**How to complete this task**
Reproduce each line of the entries that carries "slide".
________
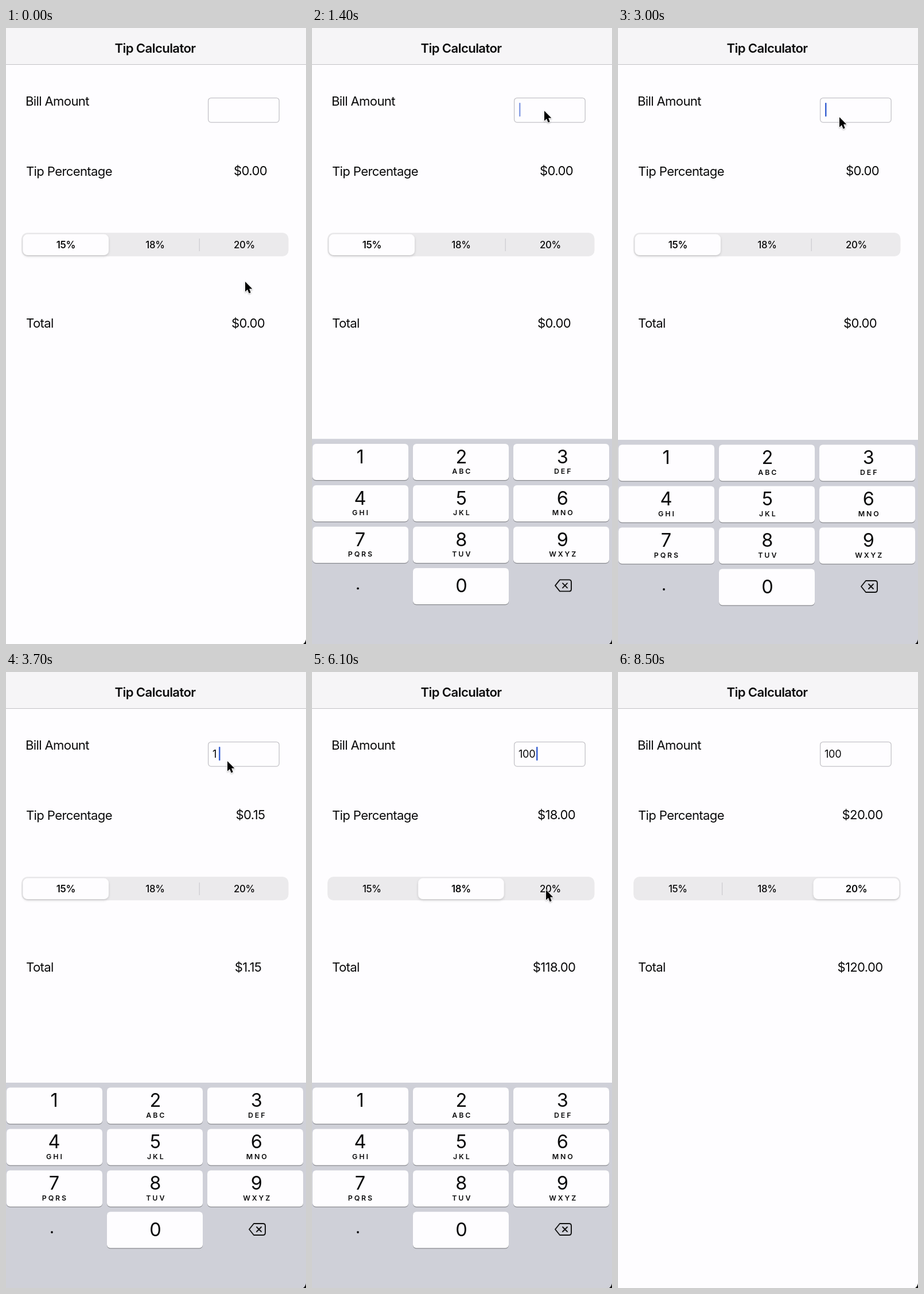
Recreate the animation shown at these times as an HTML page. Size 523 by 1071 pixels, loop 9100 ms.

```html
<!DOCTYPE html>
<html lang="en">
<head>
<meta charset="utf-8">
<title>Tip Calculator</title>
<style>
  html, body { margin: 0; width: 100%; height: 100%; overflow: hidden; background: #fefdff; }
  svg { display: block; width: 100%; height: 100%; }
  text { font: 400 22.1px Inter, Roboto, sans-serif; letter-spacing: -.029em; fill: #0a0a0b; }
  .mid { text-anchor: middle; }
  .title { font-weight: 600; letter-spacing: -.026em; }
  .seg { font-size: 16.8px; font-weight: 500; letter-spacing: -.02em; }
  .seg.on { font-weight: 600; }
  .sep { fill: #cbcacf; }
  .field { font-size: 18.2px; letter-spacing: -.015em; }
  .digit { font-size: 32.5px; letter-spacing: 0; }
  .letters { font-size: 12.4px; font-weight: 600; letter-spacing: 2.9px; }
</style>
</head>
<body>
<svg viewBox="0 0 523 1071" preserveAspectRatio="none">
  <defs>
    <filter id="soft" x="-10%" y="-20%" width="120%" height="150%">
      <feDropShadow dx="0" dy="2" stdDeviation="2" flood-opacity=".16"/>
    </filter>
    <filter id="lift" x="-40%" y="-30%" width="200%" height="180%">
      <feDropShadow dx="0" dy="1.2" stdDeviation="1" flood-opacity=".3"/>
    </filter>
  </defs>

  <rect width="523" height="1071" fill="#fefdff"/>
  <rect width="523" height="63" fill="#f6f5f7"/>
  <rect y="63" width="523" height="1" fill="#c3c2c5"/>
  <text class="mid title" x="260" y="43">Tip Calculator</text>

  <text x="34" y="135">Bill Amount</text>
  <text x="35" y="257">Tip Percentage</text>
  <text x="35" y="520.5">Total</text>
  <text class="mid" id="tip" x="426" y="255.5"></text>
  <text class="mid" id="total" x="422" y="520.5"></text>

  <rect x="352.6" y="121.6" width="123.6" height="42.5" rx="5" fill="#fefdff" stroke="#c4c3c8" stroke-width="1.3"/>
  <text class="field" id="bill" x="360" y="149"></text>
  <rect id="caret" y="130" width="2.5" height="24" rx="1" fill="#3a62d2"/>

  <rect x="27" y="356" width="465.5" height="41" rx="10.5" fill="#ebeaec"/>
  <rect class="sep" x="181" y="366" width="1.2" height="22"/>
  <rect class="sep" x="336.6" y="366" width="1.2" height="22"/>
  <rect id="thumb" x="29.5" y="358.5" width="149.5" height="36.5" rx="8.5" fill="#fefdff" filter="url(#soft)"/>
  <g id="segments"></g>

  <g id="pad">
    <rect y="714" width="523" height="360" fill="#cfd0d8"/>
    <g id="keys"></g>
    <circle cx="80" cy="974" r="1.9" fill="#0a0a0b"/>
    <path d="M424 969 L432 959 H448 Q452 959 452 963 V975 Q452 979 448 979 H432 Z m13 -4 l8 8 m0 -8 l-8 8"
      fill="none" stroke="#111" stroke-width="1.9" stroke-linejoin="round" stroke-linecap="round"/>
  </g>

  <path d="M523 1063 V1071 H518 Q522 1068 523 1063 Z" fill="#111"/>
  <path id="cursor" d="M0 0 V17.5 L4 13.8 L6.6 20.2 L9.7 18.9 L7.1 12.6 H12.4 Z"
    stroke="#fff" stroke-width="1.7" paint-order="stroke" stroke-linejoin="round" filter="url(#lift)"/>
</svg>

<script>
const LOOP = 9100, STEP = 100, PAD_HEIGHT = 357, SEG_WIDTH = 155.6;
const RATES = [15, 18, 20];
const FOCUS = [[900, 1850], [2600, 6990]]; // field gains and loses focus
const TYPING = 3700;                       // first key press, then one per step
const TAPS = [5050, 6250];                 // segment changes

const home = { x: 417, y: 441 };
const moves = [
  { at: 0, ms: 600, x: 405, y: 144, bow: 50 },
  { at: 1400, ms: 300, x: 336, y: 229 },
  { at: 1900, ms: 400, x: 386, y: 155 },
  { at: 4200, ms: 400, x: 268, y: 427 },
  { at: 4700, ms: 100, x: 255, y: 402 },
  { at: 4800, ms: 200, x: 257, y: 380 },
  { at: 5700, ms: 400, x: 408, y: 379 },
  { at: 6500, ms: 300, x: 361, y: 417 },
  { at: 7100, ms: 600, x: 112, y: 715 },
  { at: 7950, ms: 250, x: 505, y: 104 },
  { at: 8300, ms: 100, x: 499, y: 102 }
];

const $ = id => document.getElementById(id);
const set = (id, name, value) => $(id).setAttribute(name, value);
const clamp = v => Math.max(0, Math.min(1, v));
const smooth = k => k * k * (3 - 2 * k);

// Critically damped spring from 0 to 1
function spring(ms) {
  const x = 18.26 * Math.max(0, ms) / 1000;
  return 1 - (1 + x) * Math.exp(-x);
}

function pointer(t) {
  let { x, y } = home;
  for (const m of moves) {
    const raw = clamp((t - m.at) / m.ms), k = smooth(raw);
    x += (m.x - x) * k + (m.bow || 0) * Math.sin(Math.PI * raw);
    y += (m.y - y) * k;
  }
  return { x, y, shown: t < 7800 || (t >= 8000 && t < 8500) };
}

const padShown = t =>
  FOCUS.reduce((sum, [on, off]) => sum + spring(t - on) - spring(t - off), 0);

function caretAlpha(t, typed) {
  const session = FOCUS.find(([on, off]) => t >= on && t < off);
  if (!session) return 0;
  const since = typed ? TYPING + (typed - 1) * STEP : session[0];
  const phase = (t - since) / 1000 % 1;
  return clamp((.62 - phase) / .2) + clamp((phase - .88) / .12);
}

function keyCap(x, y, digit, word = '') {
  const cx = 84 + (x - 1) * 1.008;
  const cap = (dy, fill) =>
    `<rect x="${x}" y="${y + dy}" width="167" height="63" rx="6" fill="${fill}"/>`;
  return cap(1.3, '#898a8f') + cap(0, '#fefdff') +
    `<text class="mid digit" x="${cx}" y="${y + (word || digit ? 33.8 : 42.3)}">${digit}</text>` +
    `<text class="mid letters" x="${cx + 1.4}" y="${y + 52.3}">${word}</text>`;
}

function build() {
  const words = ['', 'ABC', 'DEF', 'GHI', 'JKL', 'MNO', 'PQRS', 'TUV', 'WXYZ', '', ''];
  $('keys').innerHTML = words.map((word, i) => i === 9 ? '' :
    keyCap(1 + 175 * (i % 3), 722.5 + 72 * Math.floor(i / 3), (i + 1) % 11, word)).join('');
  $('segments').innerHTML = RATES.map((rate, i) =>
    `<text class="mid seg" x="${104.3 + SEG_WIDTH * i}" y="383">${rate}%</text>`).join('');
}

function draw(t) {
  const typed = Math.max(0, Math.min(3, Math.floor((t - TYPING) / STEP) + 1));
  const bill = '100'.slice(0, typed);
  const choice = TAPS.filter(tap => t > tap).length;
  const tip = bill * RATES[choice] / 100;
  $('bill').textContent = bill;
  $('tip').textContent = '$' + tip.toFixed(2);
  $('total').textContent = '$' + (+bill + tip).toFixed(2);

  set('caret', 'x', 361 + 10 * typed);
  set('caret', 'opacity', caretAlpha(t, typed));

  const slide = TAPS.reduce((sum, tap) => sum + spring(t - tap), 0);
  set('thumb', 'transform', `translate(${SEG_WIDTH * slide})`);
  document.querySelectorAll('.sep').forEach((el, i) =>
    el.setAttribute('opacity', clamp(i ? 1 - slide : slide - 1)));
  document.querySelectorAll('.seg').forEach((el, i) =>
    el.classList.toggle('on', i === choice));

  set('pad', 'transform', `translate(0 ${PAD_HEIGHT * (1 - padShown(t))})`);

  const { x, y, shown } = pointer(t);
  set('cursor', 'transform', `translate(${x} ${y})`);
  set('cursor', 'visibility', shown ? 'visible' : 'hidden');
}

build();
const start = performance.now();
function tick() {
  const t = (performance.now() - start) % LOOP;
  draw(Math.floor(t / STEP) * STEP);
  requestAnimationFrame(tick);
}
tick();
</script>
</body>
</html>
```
________
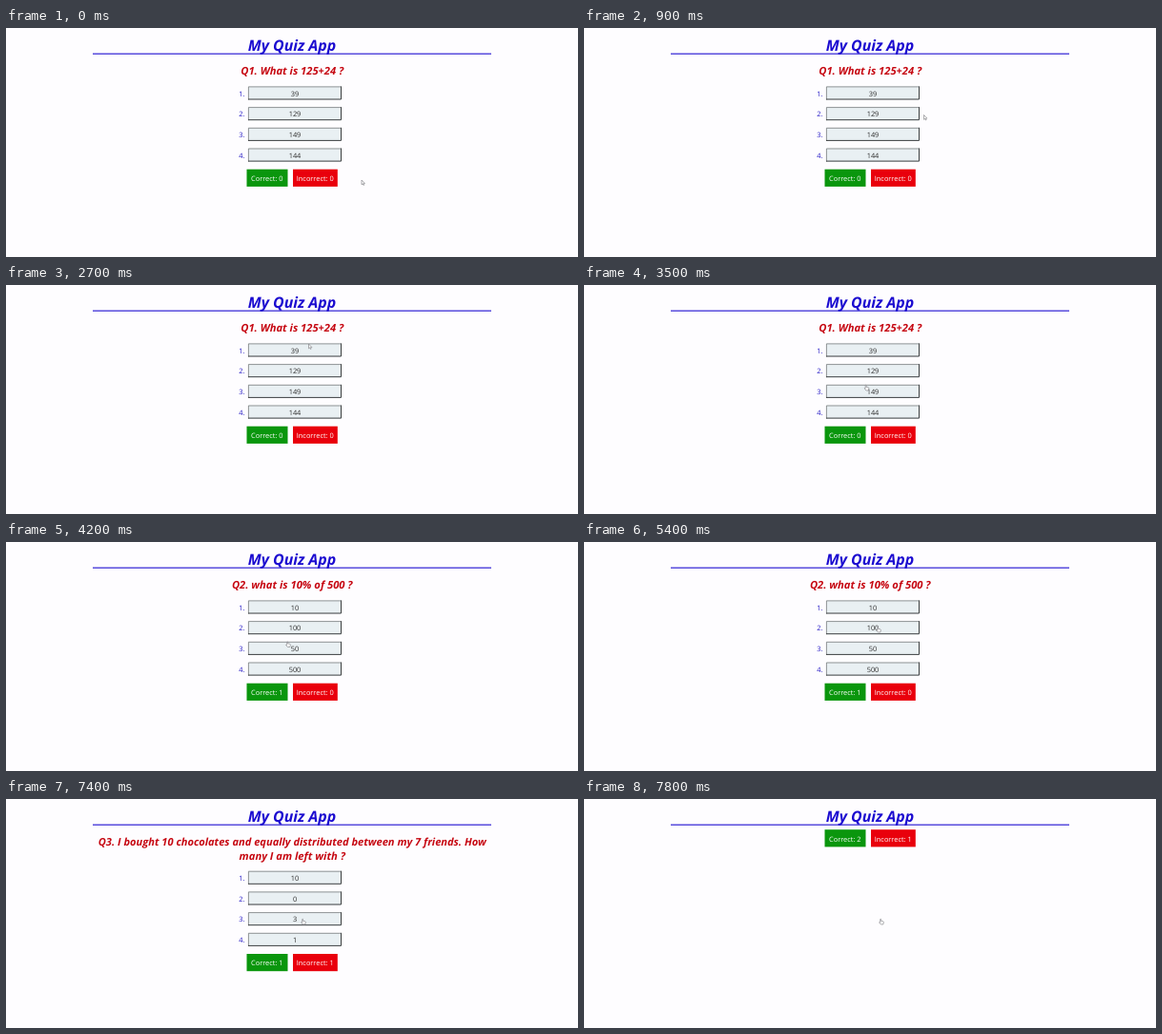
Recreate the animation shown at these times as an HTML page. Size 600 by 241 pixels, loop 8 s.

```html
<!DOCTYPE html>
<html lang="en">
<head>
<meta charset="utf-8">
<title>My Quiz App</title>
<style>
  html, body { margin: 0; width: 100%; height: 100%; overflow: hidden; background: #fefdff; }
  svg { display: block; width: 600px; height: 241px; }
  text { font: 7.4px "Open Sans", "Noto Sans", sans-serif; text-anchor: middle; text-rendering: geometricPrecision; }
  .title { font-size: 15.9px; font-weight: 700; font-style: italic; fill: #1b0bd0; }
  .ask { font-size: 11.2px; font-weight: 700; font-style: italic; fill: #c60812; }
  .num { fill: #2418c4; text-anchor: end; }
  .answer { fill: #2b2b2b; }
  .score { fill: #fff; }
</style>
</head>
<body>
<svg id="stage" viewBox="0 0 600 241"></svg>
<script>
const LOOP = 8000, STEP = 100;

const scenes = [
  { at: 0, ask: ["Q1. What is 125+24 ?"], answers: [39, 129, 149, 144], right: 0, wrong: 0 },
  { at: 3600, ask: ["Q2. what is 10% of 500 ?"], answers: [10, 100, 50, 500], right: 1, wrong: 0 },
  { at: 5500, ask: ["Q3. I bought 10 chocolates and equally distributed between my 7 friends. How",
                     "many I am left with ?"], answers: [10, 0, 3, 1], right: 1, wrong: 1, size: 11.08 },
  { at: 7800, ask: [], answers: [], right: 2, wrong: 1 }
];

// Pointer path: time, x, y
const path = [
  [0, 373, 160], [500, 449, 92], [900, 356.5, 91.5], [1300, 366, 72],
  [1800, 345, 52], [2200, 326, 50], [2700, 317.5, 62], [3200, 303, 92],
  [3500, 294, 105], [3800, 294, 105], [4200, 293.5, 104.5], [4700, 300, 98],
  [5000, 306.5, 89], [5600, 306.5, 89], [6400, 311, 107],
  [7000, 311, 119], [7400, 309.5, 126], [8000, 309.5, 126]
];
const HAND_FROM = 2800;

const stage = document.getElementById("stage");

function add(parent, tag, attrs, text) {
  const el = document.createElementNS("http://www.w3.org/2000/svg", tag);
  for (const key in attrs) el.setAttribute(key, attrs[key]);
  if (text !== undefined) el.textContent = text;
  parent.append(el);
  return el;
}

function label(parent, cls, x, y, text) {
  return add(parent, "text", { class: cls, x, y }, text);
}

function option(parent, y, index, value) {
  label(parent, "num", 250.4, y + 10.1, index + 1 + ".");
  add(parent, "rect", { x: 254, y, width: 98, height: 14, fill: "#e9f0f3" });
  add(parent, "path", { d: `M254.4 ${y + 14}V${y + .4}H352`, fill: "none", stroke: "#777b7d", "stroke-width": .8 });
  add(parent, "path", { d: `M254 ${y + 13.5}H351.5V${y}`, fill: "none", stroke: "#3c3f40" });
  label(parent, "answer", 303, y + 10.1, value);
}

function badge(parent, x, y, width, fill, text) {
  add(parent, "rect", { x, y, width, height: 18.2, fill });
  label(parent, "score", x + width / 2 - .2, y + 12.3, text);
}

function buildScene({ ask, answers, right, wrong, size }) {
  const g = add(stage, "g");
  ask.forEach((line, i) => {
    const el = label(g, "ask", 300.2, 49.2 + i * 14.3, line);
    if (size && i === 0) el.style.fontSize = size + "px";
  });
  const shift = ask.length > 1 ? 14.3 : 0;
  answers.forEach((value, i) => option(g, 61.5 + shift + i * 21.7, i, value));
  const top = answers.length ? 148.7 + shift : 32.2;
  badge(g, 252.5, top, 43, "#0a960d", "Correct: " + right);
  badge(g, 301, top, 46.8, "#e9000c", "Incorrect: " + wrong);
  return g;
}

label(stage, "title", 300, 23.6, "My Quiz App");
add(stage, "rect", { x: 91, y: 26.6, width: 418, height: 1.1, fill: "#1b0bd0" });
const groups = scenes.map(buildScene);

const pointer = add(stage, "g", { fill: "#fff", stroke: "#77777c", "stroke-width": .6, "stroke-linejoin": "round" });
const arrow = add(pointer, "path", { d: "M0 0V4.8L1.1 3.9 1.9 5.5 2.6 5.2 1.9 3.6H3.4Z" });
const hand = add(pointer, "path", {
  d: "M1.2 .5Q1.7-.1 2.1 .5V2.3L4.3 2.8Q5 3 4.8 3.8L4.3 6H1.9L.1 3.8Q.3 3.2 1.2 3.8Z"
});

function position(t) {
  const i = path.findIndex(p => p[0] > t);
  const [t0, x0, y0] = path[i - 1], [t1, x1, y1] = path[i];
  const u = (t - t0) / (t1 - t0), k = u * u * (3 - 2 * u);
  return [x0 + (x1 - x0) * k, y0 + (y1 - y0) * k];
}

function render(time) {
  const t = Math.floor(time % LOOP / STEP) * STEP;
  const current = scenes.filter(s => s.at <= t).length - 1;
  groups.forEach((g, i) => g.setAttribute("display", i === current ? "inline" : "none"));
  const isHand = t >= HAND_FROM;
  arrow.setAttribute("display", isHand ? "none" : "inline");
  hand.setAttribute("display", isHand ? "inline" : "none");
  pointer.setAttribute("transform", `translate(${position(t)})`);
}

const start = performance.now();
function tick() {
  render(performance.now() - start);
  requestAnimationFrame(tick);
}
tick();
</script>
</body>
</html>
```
________
**Solved problem**
  const slide = TAPS.reduce((sum, tap) => sum + spring(t - tap), 0);
  set('thumb', 'transform', `translate(${SEG_WIDTH * slide})`);
    el.setAttribute('opacity', clamp(i ? 1 - slide : slide - 1)));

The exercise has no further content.